Plain-text document sources:
----------------------------------------

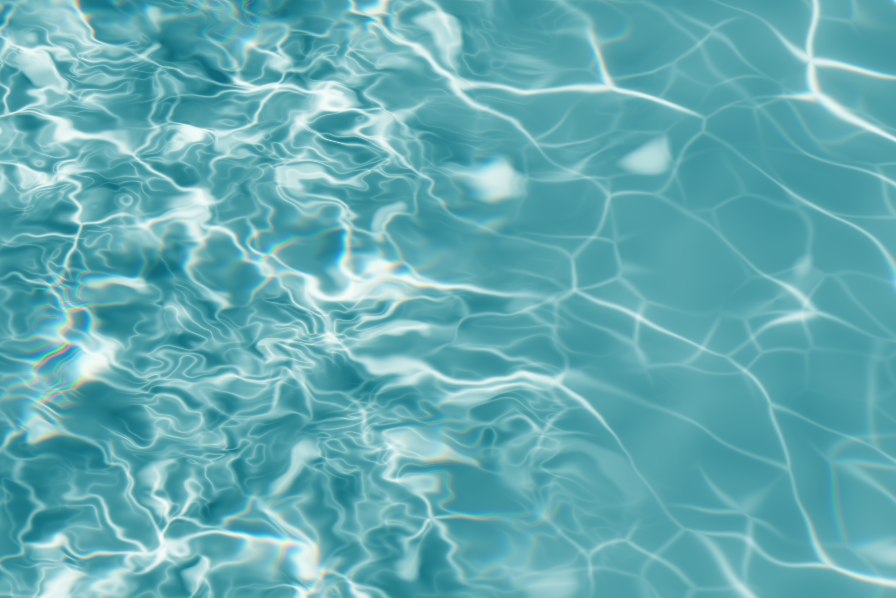
Write a Shadertoy shader that draws this texture.

```glsl
#define DEEP vec3(0.07, 0.42, 0.48)
#define FOAM vec3(0.98, 1.0, 0.99)
#define WEB_SCALE vec2(3.0, 4.2)
#define FINE_SCALE vec2(7.0, 10.0)
#define RIPPLE_SCALE vec2(11.0, 18.0)
#define GLINT_SCALE vec2(22.0, 38.0)
#define SWELL 0.13
#define CHOP 0.055
#define LINE_WIDTH 0.045
#define FRINGE 0.007

vec2 hash2(vec2 p) {
    vec3 q = fract(p.xyx * vec3(0.1031, 0.1030, 0.0973));
    q += dot(q, q.yzx + 33.33);
    return fract((q.xx + q.yz) * q.zy);
}

float cornerSlope(vec2 cell, vec2 f, vec2 corner) {
    return dot(hash2(cell + corner) * 2.0 - 1.0, f - corner);
}

// Gradient noise, centred on zero
float noise(vec2 p) {
    vec2 i = floor(p), f = fract(p);
    vec2 u = f * f * f * (f * (f * 6.0 - 15.0) + 10.0);
    float low = mix(cornerSlope(i, f, vec2(0, 0)), cornerSlope(i, f, vec2(1, 0)), u.x);
    float high = mix(cornerSlope(i, f, vec2(0, 1)), cornerSlope(i, f, vec2(1, 1)), u.x);
    return mix(low, high, u.y);
}

vec2 noise2(vec2 p) {
    return vec2(noise(p), noise(p + vec2(37.2, 17.9)));
}

// Gap between the two nearest cell centres: zero along the cell borders
float cellBorder(vec2 p) {
    vec2 i = floor(p), f = fract(p);
    float nearest = 8.0, second = 8.0;
    for (int y = -1; y <= 1; y++)
    for (int x = -1; x <= 1; x++) {
        vec2 cell = vec2(x, y);
        float d = length(cell + hash2(i + cell) - f);
        second = min(second, max(nearest, d));
        nearest = min(nearest, d);
    }
    return second - nearest;
}

// Sharp bright core with a soft halo
float glowLine(float d, float width) {
    float soft = width + 0.25 * min(fwidth(d), 0.2);
    return 0.72 * exp(-d * d / (soft * soft)) + 0.22 * exp(-d / (4.0 * width));
}

float waterLight(vec2 p, float chop) {
    // Refraction: slow swell everywhere, short ripples where it is choppy
    vec2 q = p + SWELL * noise2(p * 2.3) + 0.06 * noise2(p * 6.5 + 9.0);
    q += mix(0.2, 1.0, chop) * CHOP * noise2(p * vec2(10.0, 16.0));
    q += chop * 0.5 * CHOP * noise2(p * vec2(22.0, 36.0) + 5.0);
    vec2 slanted = vec2(q.x, q.y + 0.35 * q.x);

    // Body of the water
    float light = mix(0.25, 0.10, chop);
    light += 0.09 * noise(q * 3.0 + 21.0) + 0.10 * noise(q * vec2(7.0, 10.0));
    light += 0.34 * chop * noise(q * vec2(11.0, 17.0) + 3.0);

    // Caustic nets, strong in some stretches and faint in others
    float strength = smoothstep(-0.2, 0.36, noise(slanted * vec2(3.2, 4.0) + 4.0));
    float thickness = LINE_WIDTH * (0.6 + 0.7 * strength * strength);
    light += (0.12 + 0.8 * strength) * glowLine(cellBorder(slanted * WEB_SCALE + 11.0), thickness);
    float fineStrength = smoothstep(-0.2, 0.35, noise(p * 5.0 + 31.0));
    light += mix(0.24, 0.75, chop) * fineStrength
           * glowLine(cellBorder(q * FINE_SCALE + 2.0), 1.6 * LINE_WIDTH);

    // Glassy ripple contours, with finer glints on top
    vec2 streak = vec2(p.x - 0.6 * p.y, p.y) * vec2(5.0, 4.0);
    float gate = smoothstep(-0.22, 0.3, noise(streak + 14.0));
    float ripple = abs(noise(q * RIPPLE_SCALE + 7.0));
    light += 0.46 * chop * gate * exp(-ripple * 12.0);
    float glint = abs(noise(q * GLINT_SCALE + 27.0));
    float glintGate = smoothstep(-0.15, 0.3, noise(streak * 1.3 + 61.0));
    light += 0.42 * chop * glintGate * exp(-glint * 9.0);

    // White patches of reflected sky
    light += 0.5 * chop * smoothstep(0.2, 0.42, noise(q * vec2(9.0, 13.0) + 40.0));
    light += 0.5 * smoothstep(0.4, 0.52, noise(q * vec2(5.0, 5.5) + 53.0));
    return light;
}

void mainImage(out vec4 fragColor, in vec2 fragCoord) {
    vec2 uv = fragCoord / iResolution.y;

    // Choppy on the left, calm on the right; finer towards the top
    float chop = 1.0 - smoothstep(0.45, 1.15, uv.x + 0.3 * noise(uv * 2.0 + 6.0));
    vec2 p = uv * (1.0 + 0.2 * uv.y);

    // Dispersion: each channel sees a slightly shifted bed
    float spread = FRINGE * (0.15 + smoothstep(0.0, 0.4, noise(uv * 4.5 + 18.0)));
    vec3 light;
    for (int channel = 0; channel < 3; channel++) {
        vec2 shift = spread * float(channel - 1) * vec2(0.8, -0.6);
        light[channel] = waterLight(p + shift, chop);
    }

    // Roll off the highlights, then let red rise later than green and blue
    light = max(light, 0.0);
    light /= pow(1.0 + pow(light, vec3(4.0)), vec3(0.25));
    vec3 tint = pow(light, vec3(1.0, 0.78, 0.79));
    fragColor = vec4(mix(DEEP, FOAM, tint), 1.0);
}
```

----------------------------------------

What to work on:
Please give the records again word for word, omitting all images.

Written answer:
Write a Shadertoy shader that draws this texture.

```glsl
#define DEEP vec3(0.07, 0.42, 0.48)
#define FOAM vec3(0.98, 1.0, 0.99)
#define WEB_SCALE vec2(3.0, 4.2)
#define FINE_SCALE vec2(7.0, 10.0)
#define RIPPLE_SCALE vec2(11.0, 18.0)
#define GLINT_SCALE vec2(22.0, 38.0)
#define SWELL 0.13
#define CHOP 0.055
#define LINE_WIDTH 0.045
#define FRINGE 0.007

vec2 hash2(vec2 p) {
    vec3 q = fract(p.xyx * vec3(0.1031, 0.1030, 0.0973));
    q += dot(q, q.yzx + 33.33);
    return fract((q.xx + q.yz) * q.zy);
}

float cornerSlope(vec2 cell, vec2 f, vec2 corner) {
    return dot(hash2(cell + corner) * 2.0 - 1.0, f - corner);
}

// Gradient noise, centred on zero
float noise(vec2 p) {
    vec2 i = floor(p), f = fract(p);
    vec2 u = f * f * f * (f * (f * 6.0 - 15.0) + 10.0);
    float low = mix(cornerSlope(i, f, vec2(0, 0)), cornerSlope(i, f, vec2(1, 0)), u.x);
    float high = mix(cornerSlope(i, f, vec2(0, 1)), cornerSlope(i, f, vec2(1, 1)), u.x);
    return mix(low, high, u.y);
}

vec2 noise2(vec2 p) {
    return vec2(noise(p), noise(p + vec2(37.2, 17.9)));
}

// Gap between the two nearest cell centres: zero along the cell borders
float cellBorder(vec2 p) {
    vec2 i = floor(p), f = fract(p);
    float nearest = 8.0, second = 8.0;
    for (int y = -1; y <= 1; y++)
    for (int x = -1; x <= 1; x++) {
        vec2 cell = vec2(x, y);
        float d = length(cell + hash2(i + cell) - f);
        second = min(second, max(nearest, d));
        nearest = min(nearest, d);
    }
    return second - nearest;
}

// Sharp bright core with a soft halo
float glowLine(float d, float width) {
    float soft = width + 0.25 * min(fwidth(d), 0.2);
    return 0.72 * exp(-d * d / (soft * soft)) + 0.22 * exp(-d / (4.0 * width));
}

float waterLight(vec2 p, float chop) {
    // Refraction: slow swell everywhere, short ripples where it is choppy
    vec2 q = p + SWELL * noise2(p * 2.3) + 0.06 * noise2(p * 6.5 + 9.0);
    q += mix(0.2, 1.0, chop) * CHOP * noise2(p * vec2(10.0, 16.0));
    q += chop * 0.5 * CHOP * noise2(p * vec2(22.0, 36.0) + 5.0);
    vec2 slanted = vec2(q.x, q.y + 0.35 * q.x);

    // Body of the water
    float light = mix(0.25, 0.10, chop);
    light += 0.09 * noise(q * 3.0 + 21.0) + 0.10 * noise(q * vec2(7.0, 10.0));
    light += 0.34 * chop * noise(q * vec2(11.0, 17.0) + 3.0);

    // Caustic nets, strong in some stretches and faint in others
    float strength = smoothstep(-0.2, 0.36, noise(slanted * vec2(3.2, 4.0) + 4.0));
    float thickness = LINE_WIDTH * (0.6 + 0.7 * strength * strength);
    light += (0.12 + 0.8 * strength) * glowLine(cellBorder(slanted * WEB_SCALE + 11.0), thickness);
    float fineStrength = smoothstep(-0.2, 0.35, noise(p * 5.0 + 31.0));
    light += mix(0.24, 0.75, chop) * fineStrength
           * glowLine(cellBorder(q * FINE_SCALE + 2.0), 1.6 * LINE_WIDTH);

    // Glassy ripple contours, with finer glints on top
    vec2 streak = vec2(p.x - 0.6 * p.y, p.y) * vec2(5.0, 4.0);
    float gate = smoothstep(-0.22, 0.3, noise(streak + 14.0));
    float ripple = abs(noise(q * RIPPLE_SCALE + 7.0));
    light += 0.46 * chop * gate * exp(-ripple * 12.0);
    float glint = abs(noise(q * GLINT_SCALE + 27.0));
    float glintGate = smoothstep(-0.15, 0.3, noise(streak * 1.3 + 61.0));
    light += 0.42 * chop * glintGate * exp(-glint * 9.0);

    // White patches of reflected sky
    light += 0.5 * chop * smoothstep(0.2, 0.42, noise(q * vec2(9.0, 13.0) + 40.0));
    light += 0.5 * smoothstep(0.4, 0.52, noise(q * vec2(5.0, 5.5) + 53.0));
    return light;
}

void mainImage(out vec4 fragColor, in vec2 fragCoord) {
    vec2 uv = fragCoord / iResolution.y;

    // Choppy on the left, calm on the right; finer towards the top
    float chop = 1.0 - smoothstep(0.45, 1.15, uv.x + 0.3 * noise(uv * 2.0 + 6.0));
    vec2 p = uv * (1.0 + 0.2 * uv.y);

    // Dispersion: each channel sees a slightly shifted bed
    float spread = FRINGE * (0.15 + smoothstep(0.0, 0.4, noise(uv * 4.5 + 18.0)));
    vec3 light;
    for (int channel = 0; channel < 3; channel++) {
        vec2 shift = spread * float(channel - 1) * vec2(0.8, -0.6);
        light[channel] = waterLight(p + shift, chop);
    }

    // Roll off the highlights, then let red rise later than green and blue
    light = max(light, 0.0);
    light /= pow(1.0 + pow(light, vec3(4.0)), vec3(0.25));
    vec3 tint = pow(light, vec3(1.0, 0.78, 0.79));
    fragColor = vec4(mix(DEEP, FOAM, tint), 1.0);
}
```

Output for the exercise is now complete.